In 1946, Hartree was asked by Colonel Paul Gillon to visit the Moore School in the USA to help with the application of ENIAC to scientific calculations in which he was a world leader. In the course of this work he became the first European to program ENIAC. When he returned to the UK he encouraged Maurice Wilkes to attend a course at the School in the autumn of that year. Wilkes returned to Cambridge intent on constructing a computer to the von Neumann ‘specification’.

Wilkes, working with his chief engineer, Renwick, achieved his aim in about 30 months and in May 1949 the EDSAC (Electronic Digital Store And Computer) became the first fully practical, operational, working, digital, electronic, automatic computer with conditional branching, a stored program in a read-write store and (unlike the Manchester 'Baby') good input/output facilities. Essentially EDSAC was the first fully-fledged computer, as we understand them today.

EDSAC used a store based on pulses circulating through mercury tanks known as delay lines. The design for these delay lines was another product of the Second World War which had seen the advent of Radar. Wilkes was lucky enough to find that another Cambridge man, Tom Gold, had worked on Radar's development at the Admiralty Signal Establishment, and subsequently Gold gave Wilkes the blueprint design for the store.


The contribution of Radar to the Allied Forces' victory on D-day and to saving lives throughout the war was at least as great as that of COLOSSUS, and its contribution to the history of computing is yet a further testament to the ingenuity of the men and women who worked at the Telecommunications Research Establishment.
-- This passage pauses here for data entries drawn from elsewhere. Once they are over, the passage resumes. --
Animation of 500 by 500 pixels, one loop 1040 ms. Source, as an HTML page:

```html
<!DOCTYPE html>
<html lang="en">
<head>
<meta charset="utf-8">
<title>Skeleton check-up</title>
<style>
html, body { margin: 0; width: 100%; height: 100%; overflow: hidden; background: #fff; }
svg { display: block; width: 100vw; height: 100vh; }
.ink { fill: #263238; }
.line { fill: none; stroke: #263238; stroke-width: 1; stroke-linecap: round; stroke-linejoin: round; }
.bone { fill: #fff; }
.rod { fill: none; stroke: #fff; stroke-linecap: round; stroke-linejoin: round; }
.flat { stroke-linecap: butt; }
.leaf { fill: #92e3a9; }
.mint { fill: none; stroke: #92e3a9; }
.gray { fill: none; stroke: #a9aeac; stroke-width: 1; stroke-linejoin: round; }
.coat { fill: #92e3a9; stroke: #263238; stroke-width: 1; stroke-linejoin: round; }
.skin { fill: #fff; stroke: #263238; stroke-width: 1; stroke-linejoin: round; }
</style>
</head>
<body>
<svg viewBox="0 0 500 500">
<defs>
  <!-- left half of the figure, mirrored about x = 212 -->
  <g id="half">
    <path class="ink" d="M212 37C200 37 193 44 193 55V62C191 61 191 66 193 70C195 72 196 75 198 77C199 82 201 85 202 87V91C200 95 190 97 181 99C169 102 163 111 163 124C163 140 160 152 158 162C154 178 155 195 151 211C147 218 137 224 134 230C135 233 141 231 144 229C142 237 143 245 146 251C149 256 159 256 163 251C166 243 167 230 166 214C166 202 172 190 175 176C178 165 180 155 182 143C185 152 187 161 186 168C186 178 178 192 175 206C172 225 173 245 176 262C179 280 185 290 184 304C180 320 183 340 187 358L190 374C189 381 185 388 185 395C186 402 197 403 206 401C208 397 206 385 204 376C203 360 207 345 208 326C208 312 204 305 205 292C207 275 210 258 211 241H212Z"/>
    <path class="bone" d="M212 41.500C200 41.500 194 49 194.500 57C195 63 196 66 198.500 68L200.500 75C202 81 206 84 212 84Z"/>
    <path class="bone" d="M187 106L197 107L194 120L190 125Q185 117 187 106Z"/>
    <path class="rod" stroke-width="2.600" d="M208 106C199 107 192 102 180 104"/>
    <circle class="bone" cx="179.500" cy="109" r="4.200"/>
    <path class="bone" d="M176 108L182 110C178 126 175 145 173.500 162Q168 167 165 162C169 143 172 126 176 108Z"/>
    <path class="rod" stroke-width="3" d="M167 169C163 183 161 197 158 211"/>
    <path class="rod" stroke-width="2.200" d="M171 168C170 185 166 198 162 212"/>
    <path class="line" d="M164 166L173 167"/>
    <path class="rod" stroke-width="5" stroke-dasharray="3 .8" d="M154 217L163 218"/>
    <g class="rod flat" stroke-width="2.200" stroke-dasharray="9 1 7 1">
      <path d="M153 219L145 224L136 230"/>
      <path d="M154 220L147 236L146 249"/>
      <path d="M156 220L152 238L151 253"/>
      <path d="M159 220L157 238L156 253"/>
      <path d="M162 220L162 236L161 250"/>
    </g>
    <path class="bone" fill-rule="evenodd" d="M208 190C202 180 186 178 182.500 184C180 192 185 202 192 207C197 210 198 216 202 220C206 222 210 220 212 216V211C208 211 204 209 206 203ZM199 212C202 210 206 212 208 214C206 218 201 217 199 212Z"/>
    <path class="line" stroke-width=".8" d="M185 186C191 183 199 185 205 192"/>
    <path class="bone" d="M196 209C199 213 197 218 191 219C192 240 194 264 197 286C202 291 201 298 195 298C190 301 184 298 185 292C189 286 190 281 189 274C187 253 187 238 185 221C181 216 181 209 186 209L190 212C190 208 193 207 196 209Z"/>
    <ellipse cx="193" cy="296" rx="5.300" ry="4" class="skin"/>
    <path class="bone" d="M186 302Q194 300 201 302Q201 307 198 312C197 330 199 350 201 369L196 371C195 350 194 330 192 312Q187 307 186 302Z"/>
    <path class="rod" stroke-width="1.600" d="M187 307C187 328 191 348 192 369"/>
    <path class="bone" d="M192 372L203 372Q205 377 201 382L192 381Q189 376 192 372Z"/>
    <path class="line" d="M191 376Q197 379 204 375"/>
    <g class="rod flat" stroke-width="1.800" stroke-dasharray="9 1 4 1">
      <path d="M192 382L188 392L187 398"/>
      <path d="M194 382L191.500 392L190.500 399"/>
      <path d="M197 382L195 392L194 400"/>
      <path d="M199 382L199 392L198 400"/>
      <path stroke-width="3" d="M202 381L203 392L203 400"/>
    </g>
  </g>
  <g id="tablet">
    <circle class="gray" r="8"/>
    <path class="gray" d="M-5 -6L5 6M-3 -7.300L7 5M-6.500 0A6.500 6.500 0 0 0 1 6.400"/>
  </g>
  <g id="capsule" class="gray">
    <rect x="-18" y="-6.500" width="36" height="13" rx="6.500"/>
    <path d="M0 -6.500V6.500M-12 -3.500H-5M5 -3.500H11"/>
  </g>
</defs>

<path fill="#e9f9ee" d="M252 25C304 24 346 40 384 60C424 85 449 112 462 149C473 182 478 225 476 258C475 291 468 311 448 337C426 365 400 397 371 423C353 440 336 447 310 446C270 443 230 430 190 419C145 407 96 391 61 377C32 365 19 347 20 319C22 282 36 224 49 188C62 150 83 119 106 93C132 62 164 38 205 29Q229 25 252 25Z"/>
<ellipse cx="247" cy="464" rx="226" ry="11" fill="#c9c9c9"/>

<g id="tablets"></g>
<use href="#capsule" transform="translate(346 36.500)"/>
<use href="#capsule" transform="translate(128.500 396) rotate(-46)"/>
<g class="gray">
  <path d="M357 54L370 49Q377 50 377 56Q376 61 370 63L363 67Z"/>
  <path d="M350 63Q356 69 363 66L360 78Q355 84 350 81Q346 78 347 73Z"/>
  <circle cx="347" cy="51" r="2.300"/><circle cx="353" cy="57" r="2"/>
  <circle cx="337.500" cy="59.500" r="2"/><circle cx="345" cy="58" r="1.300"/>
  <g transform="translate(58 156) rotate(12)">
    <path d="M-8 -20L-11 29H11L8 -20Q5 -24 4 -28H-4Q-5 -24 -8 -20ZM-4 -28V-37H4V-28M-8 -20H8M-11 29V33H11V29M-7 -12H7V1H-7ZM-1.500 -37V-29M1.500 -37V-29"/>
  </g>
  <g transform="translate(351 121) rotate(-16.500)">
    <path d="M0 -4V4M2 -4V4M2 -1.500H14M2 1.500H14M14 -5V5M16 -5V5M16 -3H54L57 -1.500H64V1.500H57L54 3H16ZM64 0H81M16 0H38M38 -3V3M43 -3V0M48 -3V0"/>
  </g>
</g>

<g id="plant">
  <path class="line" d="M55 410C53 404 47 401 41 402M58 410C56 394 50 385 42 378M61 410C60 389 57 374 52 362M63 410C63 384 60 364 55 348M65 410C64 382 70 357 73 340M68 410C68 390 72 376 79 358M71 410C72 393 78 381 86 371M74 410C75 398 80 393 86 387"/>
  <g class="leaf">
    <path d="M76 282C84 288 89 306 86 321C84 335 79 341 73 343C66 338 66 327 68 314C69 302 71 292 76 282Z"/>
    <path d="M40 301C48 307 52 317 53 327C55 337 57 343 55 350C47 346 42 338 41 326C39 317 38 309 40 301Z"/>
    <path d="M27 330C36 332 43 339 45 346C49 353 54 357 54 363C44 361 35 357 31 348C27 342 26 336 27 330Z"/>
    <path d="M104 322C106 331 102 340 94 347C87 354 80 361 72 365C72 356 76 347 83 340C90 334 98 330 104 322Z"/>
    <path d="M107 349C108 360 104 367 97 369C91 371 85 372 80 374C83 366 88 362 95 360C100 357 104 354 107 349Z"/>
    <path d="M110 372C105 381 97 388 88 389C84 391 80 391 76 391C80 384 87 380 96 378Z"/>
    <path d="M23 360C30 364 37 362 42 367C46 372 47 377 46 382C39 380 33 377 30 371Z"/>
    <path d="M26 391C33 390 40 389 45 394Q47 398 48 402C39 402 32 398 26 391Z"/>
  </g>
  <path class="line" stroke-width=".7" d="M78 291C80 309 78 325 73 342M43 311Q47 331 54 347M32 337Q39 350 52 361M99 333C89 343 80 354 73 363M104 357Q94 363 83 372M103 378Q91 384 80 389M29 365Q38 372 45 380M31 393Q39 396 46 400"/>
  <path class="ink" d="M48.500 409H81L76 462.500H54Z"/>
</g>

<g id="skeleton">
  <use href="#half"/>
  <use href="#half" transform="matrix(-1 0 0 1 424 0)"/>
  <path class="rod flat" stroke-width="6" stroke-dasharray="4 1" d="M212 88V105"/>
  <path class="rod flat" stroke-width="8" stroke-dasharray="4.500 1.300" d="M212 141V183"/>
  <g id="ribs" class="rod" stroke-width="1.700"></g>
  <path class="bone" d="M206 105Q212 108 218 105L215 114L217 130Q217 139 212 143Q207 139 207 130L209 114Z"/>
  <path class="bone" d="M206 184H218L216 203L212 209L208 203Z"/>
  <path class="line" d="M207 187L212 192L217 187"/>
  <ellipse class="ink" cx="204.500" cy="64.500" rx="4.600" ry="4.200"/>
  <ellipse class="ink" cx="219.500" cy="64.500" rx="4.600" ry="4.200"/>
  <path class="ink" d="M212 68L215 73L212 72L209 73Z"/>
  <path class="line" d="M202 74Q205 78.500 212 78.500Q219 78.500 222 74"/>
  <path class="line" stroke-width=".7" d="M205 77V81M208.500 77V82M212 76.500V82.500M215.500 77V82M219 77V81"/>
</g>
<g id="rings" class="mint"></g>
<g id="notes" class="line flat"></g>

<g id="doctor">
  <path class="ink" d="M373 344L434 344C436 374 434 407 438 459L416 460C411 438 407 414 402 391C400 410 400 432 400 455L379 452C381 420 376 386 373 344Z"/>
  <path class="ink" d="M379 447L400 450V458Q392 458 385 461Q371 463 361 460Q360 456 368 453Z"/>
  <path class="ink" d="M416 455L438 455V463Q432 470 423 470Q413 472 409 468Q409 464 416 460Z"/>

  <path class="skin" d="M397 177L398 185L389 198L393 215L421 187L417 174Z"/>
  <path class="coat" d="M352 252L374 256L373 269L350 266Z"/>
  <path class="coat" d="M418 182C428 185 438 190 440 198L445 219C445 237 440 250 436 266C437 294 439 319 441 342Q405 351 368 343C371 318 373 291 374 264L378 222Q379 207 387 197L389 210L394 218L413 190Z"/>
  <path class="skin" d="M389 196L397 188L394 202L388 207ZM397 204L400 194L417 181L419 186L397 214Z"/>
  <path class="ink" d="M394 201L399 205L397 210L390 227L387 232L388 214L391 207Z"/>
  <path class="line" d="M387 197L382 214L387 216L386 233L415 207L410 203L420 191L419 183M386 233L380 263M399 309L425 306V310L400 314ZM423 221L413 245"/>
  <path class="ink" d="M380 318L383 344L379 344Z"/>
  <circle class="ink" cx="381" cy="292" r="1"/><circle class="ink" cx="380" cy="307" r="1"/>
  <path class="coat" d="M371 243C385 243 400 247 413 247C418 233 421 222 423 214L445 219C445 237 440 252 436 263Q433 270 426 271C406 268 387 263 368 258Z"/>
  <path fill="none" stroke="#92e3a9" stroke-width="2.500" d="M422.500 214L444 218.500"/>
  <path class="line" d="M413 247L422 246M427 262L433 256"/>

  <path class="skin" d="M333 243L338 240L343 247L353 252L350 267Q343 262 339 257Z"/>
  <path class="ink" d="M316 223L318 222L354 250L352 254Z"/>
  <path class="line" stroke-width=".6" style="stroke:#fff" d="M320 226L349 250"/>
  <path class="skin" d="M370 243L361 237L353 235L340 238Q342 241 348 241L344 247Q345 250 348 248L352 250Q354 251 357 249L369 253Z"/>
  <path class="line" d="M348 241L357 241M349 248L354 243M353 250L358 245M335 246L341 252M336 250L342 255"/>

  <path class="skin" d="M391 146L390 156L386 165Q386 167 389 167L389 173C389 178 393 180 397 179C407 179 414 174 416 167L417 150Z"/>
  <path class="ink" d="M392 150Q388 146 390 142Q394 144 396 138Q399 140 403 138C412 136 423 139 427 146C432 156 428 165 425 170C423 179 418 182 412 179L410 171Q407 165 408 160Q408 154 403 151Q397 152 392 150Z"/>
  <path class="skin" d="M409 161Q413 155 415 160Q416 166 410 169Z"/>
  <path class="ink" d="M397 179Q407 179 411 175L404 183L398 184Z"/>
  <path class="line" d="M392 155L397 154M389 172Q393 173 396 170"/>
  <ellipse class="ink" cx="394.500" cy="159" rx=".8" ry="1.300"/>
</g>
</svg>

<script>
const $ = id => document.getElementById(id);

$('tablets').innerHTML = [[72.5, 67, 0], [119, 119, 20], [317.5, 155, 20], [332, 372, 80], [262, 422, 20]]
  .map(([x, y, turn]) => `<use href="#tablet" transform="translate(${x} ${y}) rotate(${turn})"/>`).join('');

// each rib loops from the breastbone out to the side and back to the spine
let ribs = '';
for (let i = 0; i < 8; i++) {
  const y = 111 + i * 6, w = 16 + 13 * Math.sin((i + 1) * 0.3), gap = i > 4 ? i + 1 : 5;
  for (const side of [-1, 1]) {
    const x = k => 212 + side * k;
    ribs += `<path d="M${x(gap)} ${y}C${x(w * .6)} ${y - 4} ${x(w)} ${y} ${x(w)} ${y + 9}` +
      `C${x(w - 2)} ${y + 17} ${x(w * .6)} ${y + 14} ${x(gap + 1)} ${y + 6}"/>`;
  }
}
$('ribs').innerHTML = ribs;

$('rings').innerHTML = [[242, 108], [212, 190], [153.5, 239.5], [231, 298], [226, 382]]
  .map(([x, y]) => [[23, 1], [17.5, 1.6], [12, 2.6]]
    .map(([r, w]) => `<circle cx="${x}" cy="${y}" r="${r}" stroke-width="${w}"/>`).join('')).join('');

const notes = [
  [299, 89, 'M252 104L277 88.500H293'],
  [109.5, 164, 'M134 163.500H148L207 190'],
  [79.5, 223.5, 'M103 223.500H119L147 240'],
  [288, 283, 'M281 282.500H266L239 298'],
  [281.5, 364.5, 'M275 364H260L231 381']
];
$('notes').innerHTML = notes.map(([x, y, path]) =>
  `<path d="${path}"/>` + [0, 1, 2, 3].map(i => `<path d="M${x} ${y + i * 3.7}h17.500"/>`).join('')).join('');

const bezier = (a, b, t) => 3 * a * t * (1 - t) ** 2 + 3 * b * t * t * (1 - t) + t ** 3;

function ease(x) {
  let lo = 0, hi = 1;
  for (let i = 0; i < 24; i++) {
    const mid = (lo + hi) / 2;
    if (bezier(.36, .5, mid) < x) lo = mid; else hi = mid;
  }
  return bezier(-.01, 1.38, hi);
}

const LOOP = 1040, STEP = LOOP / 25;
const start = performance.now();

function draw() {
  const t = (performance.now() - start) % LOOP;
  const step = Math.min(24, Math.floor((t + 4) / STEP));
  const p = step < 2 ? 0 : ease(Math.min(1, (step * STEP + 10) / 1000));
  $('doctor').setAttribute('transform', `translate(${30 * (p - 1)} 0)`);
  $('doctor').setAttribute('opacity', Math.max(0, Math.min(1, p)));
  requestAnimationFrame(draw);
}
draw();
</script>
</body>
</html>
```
As a result of this collaboration Wilkes and Gold worked together on the delay lines, with Wilkes improving the performance of the mercury storage device Gold had helped design.

Wilkes and his team achieved 2 other firsts. From day one, unlike a number of other early computers, EDSAC was used to pre-process its own programs and thus the difficulty of programming it was reduced significantly. Also, from its very early days, EDSAC was used to provide a computing service for others in the University who normally wrote their own programs. Later, with D. J. Wheeler (who did much of the initial programming for EDSAC) and S. Gill, Wilkes wrote the first textbook on computer programming to be published though this was preceded in 1947/48 by Goldstine and von Neumann in a circulated account.

Douglas Hartree and

Albert Einstein

together at Leiden

Maurice Wilkes